(Assignment) Your job is to copy the lines from the material that include "cream".

(Source records)
>>

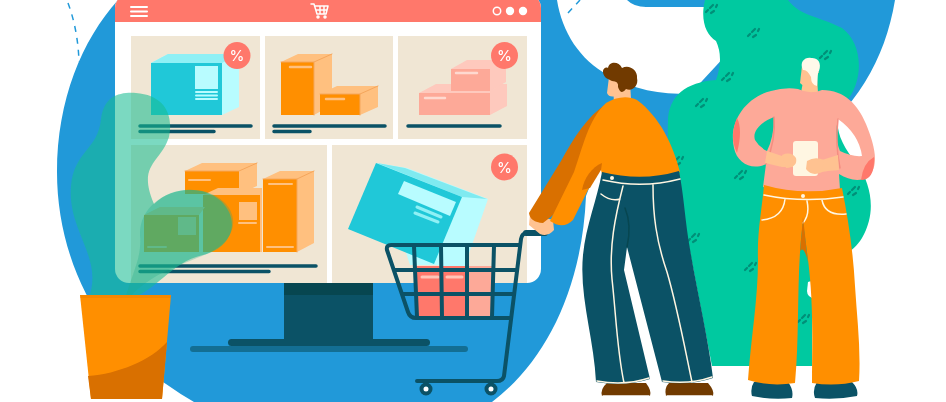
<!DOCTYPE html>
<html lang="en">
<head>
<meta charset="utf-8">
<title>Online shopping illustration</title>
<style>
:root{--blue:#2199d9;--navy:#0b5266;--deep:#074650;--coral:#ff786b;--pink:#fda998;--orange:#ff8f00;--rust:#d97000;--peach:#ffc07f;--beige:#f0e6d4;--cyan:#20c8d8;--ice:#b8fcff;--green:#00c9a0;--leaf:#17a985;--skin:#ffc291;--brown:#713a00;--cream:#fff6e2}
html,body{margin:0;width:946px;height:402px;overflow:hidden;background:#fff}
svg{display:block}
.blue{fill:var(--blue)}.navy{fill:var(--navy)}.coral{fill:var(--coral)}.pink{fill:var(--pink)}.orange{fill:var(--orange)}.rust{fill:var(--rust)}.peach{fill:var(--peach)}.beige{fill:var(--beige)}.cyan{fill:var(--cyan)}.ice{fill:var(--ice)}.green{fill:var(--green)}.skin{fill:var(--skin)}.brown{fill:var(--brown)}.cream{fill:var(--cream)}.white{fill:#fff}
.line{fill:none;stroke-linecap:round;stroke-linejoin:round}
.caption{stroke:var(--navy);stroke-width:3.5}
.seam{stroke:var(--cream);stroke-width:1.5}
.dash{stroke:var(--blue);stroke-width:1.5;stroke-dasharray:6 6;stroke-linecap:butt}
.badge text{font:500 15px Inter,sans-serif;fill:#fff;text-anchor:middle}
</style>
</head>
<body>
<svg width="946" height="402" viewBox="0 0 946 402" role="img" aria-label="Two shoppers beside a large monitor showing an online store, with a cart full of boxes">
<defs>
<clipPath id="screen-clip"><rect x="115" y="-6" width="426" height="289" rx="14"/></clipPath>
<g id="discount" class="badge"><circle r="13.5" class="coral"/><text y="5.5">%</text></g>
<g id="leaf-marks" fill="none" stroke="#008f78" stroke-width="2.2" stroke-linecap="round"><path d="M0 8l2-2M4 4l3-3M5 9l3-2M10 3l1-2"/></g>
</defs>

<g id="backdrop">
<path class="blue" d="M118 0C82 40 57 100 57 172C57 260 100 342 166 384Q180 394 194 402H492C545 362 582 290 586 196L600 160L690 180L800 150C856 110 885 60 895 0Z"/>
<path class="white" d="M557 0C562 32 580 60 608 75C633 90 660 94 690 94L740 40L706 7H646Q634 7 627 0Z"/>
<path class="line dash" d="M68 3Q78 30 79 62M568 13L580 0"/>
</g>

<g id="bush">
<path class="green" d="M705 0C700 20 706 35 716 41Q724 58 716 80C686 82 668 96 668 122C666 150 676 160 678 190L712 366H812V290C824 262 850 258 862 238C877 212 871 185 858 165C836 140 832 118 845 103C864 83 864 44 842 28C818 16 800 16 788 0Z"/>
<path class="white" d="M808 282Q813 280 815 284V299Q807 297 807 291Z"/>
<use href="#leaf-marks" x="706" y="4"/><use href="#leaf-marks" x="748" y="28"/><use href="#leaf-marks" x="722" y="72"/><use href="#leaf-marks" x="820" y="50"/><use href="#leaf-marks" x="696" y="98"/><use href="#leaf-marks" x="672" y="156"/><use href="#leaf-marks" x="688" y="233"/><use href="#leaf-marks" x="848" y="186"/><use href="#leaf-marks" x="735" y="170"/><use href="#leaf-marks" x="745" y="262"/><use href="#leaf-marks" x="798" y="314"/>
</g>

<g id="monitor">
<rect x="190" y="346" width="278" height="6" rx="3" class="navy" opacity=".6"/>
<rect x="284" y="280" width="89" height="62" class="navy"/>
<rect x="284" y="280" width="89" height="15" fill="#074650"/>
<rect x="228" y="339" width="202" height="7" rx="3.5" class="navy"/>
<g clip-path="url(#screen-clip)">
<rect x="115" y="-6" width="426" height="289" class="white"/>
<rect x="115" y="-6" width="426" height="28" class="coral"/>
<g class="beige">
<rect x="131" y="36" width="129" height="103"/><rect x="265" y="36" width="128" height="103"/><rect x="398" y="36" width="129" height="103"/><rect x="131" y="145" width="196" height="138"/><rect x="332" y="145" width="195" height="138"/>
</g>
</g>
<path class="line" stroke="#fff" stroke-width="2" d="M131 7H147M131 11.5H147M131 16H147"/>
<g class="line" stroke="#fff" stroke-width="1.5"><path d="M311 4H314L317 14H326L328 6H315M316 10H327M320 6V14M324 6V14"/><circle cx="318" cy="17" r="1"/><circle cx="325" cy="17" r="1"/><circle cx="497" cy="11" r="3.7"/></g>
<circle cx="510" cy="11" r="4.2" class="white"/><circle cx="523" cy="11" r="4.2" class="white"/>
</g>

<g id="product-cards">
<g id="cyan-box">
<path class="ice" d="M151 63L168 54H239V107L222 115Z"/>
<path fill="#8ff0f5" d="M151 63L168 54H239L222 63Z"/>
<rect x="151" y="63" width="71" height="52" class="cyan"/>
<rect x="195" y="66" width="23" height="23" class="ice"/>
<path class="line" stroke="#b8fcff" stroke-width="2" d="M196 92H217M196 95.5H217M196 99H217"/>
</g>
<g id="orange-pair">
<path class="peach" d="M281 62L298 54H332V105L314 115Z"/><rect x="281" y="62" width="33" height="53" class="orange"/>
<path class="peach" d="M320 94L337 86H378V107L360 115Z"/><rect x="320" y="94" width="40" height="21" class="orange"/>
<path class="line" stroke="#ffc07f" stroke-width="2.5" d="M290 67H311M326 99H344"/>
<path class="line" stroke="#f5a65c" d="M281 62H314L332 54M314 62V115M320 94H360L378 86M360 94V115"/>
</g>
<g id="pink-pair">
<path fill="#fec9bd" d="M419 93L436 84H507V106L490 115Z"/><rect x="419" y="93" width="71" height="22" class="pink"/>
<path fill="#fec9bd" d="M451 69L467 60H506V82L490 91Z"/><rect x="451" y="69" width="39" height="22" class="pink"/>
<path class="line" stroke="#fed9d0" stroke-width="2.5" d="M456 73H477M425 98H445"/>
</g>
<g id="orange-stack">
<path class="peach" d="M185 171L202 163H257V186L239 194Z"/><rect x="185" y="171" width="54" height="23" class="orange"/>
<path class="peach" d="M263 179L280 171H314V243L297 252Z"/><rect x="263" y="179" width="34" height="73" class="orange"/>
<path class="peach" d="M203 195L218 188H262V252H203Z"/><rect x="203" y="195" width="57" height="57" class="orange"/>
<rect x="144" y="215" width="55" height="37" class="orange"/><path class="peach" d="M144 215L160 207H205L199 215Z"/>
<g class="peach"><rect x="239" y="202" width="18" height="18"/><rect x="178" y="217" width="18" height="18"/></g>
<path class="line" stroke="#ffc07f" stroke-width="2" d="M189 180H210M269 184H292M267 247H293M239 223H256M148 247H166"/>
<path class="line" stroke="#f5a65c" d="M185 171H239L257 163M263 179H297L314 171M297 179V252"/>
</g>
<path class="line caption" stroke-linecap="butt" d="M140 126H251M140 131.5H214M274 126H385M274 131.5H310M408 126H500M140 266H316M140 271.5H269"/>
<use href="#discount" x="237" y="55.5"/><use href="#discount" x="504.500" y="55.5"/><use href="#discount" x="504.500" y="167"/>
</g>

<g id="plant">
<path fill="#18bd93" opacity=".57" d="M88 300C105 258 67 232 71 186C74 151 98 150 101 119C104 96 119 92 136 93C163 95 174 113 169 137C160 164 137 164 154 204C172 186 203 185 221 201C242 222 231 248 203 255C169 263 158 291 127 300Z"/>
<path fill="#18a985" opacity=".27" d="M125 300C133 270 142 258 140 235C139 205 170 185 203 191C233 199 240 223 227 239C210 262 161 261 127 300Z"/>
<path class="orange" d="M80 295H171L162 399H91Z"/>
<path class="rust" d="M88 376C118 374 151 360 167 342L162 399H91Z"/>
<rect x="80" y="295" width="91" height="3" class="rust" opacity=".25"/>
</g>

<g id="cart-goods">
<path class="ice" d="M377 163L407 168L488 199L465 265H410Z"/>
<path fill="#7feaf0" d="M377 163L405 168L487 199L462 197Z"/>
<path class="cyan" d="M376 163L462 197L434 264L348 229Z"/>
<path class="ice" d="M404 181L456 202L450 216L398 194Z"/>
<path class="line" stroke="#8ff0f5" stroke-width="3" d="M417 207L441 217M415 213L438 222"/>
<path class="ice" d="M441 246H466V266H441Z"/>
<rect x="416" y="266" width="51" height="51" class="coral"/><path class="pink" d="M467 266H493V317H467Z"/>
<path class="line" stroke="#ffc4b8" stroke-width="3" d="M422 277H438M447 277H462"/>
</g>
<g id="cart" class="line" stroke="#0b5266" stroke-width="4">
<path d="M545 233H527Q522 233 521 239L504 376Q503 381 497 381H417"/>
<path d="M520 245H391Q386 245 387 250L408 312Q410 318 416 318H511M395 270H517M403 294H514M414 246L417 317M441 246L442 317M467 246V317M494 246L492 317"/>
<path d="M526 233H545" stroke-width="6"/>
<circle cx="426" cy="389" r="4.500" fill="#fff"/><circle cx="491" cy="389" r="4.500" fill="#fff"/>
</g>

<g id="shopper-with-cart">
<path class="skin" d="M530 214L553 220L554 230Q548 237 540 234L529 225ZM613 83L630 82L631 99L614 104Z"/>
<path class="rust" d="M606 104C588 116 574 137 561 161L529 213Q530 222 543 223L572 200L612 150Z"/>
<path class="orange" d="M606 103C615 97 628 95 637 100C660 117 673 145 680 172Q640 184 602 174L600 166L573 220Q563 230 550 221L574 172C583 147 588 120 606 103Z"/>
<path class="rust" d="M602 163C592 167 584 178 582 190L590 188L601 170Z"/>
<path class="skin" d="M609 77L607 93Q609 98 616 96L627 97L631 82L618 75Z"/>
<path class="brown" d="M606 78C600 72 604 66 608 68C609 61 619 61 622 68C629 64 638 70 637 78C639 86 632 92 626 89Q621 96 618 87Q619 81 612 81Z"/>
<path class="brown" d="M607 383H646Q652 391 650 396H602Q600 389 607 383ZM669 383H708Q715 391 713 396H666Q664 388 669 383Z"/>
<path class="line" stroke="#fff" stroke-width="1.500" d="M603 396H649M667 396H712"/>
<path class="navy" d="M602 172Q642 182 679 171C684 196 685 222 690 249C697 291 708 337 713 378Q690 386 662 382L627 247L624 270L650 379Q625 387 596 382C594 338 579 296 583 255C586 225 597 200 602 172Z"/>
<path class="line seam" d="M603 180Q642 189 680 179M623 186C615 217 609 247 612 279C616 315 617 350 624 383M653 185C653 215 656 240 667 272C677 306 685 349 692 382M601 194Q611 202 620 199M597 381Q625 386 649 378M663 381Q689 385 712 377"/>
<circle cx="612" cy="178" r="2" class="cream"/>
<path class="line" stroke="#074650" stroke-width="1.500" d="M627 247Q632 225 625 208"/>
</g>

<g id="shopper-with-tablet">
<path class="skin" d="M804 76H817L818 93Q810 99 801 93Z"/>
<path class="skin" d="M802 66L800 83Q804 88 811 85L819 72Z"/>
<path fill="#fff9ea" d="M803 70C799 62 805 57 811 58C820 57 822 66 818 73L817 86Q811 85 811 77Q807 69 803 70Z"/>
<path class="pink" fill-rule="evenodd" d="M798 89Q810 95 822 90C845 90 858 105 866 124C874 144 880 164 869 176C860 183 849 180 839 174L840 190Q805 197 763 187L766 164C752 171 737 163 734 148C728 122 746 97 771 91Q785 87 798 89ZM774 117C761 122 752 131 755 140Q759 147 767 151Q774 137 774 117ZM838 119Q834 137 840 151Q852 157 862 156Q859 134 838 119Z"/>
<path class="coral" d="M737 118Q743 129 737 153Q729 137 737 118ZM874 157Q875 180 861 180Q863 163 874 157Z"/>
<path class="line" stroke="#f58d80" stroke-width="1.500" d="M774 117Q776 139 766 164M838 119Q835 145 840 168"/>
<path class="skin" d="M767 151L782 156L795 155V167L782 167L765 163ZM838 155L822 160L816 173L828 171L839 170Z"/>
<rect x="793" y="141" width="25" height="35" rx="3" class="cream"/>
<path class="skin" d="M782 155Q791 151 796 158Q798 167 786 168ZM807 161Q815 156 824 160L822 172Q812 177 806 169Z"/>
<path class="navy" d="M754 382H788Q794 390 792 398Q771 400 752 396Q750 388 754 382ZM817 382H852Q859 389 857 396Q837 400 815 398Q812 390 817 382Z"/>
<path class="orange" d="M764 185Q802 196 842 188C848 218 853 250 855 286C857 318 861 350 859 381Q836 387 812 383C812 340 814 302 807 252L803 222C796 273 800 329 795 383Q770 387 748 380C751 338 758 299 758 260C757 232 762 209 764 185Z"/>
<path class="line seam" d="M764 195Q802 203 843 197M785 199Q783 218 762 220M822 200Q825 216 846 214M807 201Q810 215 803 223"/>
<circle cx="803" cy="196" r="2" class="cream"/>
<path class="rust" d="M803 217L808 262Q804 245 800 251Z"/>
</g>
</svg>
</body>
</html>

<<

(Answer)
:root{--blue:#2199d9;--navy:#0b5266;--deep:#074650;--coral:#ff786b;--pink:#fda998;--orange:#ff8f00;--rust:#d97000;--peach:#ffc07f;--beige:#f0e6d4;--cyan:#20c8d8;--ice:#b8fcff;--green:#00c9a0;--leaf:#17a985;--skin:#ffc291;--brown:#713a00;--cream:#fff6e2}
.blue{fill:var(--blue)}.navy{fill:var(--navy)}.coral{fill:var(--coral)}.pink{fill:var(--pink)}.orange{fill:var(--orange)}.rust{fill:var(--rust)}.peach{fill:var(--peach)}.beige{fill:var(--beige)}.cyan{fill:var(--cyan)}.ice{fill:var(--ice)}.green{fill:var(--green)}.skin{fill:var(--skin)}.brown{fill:var(--brown)}.cream{fill:var(--cream)}.white{fill:#fff}
.seam{stroke:var(--cream);stroke-width:1.5}
<circle cx="612" cy="178" r="2" class="cream"/>
<rect x="793" y="141" width="25" height="35" rx="3" class="cream"/>
<circle cx="803" cy="196" r="2" class="cream"/>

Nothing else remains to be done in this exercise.